Stored data:
◇ ◇ ◇ ◇ ◇ ◇ ◇

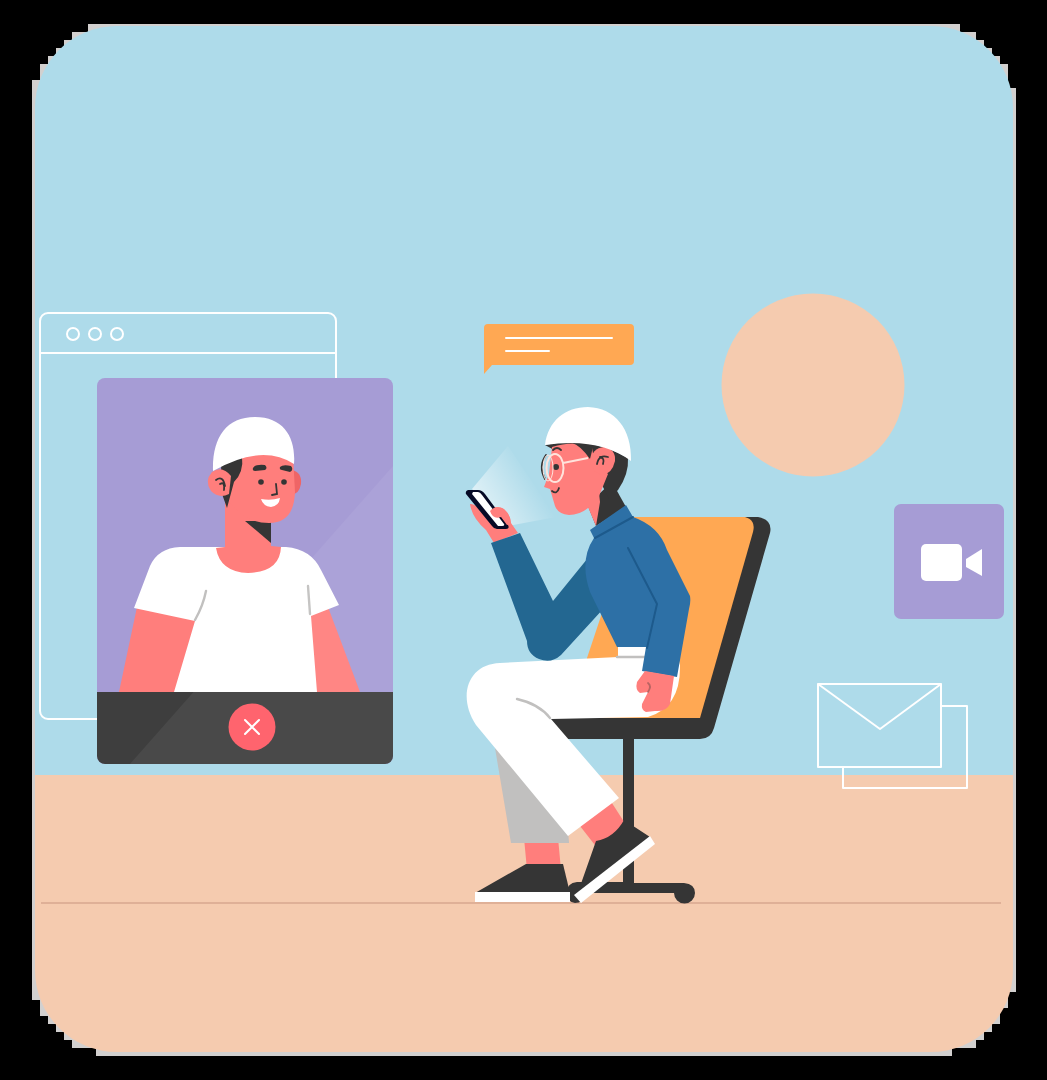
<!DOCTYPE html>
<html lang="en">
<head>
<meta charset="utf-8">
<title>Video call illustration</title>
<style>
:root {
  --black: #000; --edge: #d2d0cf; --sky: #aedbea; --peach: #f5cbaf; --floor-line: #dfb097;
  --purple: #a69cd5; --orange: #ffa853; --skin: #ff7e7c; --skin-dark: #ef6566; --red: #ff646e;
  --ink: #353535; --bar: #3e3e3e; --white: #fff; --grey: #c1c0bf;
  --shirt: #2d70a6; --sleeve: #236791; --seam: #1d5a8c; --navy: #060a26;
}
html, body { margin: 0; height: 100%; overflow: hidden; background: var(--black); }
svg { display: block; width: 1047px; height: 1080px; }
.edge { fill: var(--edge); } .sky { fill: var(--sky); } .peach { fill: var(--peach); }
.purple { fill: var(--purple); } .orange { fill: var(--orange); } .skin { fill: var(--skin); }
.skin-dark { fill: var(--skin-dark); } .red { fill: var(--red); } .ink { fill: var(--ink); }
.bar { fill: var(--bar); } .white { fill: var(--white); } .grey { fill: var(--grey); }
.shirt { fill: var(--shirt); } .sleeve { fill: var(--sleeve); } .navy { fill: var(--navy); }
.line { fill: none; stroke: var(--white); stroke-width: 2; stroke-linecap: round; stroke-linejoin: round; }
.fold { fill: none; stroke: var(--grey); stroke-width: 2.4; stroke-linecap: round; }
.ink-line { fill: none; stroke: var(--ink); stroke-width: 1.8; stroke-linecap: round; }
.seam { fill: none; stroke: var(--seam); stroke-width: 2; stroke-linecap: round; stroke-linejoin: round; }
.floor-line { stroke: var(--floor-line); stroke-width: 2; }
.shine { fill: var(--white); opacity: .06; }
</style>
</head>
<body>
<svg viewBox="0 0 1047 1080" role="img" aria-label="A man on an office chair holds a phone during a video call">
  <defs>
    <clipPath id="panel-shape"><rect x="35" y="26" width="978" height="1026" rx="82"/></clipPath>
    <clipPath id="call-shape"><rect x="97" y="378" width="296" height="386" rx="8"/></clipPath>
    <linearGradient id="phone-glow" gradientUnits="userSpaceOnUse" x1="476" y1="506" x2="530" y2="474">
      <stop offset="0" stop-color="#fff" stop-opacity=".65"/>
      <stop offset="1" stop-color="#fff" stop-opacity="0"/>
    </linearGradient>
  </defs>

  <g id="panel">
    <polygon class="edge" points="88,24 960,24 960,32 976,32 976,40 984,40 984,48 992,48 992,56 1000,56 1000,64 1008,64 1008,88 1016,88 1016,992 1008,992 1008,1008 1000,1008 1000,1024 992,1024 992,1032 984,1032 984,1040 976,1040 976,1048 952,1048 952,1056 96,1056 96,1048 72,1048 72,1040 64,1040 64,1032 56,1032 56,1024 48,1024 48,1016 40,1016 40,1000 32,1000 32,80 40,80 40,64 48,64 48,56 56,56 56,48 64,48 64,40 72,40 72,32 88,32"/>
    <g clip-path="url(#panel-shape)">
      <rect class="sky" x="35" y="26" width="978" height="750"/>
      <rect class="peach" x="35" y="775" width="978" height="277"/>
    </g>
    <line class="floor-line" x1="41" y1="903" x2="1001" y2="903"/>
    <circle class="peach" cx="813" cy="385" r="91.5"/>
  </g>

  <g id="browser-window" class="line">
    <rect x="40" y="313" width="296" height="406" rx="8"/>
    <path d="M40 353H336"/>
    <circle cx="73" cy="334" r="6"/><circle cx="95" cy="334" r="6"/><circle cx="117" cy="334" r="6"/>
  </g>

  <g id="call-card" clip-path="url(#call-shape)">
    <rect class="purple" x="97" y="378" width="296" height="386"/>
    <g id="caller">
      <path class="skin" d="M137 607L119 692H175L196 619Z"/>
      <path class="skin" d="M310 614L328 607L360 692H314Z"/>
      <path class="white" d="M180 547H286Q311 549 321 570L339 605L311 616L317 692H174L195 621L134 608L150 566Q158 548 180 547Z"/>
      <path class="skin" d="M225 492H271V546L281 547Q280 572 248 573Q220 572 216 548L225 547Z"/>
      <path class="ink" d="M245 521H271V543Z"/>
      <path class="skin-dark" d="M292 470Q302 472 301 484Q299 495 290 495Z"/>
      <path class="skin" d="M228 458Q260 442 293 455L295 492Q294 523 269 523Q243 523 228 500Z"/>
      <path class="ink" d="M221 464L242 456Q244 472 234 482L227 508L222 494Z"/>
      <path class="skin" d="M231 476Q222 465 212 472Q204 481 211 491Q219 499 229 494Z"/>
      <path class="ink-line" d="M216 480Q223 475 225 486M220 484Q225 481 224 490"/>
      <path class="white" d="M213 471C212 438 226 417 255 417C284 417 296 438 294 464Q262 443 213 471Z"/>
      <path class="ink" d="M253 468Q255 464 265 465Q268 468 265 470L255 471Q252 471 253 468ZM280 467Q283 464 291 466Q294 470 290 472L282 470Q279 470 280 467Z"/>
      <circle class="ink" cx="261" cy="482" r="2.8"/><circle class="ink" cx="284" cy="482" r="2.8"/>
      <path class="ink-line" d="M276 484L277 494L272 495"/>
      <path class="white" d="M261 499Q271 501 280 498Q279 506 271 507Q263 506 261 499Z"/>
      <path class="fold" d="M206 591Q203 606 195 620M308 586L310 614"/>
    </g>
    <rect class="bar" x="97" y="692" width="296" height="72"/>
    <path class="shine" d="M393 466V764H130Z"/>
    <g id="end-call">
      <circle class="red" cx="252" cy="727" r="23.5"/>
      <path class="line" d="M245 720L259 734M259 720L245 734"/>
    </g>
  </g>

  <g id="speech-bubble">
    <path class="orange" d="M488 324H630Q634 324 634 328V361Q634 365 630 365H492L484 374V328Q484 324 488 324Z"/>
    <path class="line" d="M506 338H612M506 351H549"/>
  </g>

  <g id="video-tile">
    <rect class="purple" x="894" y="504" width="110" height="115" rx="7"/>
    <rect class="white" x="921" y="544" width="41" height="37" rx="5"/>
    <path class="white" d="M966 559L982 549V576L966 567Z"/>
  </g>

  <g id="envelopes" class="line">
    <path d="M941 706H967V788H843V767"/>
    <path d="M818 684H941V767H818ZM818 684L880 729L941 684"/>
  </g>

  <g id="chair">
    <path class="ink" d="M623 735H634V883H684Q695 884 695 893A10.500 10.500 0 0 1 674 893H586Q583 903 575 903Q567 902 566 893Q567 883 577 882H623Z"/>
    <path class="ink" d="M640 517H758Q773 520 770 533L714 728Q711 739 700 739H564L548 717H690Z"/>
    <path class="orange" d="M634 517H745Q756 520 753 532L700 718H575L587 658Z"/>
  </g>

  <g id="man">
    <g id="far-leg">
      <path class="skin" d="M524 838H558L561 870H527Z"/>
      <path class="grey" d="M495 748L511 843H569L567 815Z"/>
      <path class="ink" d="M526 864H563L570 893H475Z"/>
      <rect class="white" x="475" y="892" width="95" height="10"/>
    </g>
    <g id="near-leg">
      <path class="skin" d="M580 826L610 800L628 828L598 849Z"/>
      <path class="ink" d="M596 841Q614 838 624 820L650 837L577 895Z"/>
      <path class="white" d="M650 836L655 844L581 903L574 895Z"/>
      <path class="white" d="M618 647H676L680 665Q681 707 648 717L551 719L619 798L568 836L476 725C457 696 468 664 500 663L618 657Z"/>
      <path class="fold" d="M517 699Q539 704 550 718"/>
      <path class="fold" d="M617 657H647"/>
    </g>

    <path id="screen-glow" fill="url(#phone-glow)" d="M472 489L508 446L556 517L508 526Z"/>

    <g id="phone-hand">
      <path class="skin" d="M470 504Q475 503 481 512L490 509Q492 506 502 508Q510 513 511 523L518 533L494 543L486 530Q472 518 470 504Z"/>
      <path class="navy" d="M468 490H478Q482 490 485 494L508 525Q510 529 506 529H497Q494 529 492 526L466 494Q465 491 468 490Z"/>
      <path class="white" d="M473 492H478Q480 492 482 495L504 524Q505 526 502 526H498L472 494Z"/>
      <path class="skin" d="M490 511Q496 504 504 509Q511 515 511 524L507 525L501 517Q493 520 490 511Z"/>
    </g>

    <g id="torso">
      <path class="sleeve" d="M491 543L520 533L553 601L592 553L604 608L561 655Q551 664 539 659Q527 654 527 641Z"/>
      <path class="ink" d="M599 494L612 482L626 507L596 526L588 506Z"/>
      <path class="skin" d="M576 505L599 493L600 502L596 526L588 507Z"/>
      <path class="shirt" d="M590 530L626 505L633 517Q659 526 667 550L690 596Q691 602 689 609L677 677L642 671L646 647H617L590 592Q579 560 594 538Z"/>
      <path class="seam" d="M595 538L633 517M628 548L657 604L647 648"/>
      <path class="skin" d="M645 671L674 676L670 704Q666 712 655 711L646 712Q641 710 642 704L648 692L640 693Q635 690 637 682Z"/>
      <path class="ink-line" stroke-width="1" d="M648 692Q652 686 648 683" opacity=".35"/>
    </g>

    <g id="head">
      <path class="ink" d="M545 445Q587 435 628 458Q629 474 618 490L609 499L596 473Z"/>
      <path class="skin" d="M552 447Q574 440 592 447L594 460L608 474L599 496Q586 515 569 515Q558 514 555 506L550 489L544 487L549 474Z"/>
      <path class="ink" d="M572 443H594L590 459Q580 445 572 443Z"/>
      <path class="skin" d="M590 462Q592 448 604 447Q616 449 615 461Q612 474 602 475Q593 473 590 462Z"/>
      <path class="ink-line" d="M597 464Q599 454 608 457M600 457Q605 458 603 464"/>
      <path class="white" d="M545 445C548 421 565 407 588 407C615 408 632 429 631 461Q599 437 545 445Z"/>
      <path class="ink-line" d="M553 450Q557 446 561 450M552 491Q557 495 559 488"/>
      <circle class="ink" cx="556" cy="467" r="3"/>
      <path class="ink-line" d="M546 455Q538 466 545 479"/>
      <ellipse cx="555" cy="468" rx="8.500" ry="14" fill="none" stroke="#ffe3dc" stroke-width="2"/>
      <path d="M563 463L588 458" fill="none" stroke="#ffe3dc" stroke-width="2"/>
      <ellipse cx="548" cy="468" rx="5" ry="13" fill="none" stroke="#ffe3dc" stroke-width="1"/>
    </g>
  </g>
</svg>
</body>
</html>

◇ ◇ ◇ ◇ ◇ ◇ ◇

WHAT YOU SHOULD DO:
Count of lines in the data above that contain the string "shirt": give this number and no other words.

SOLUTION TO THIS TASK:
3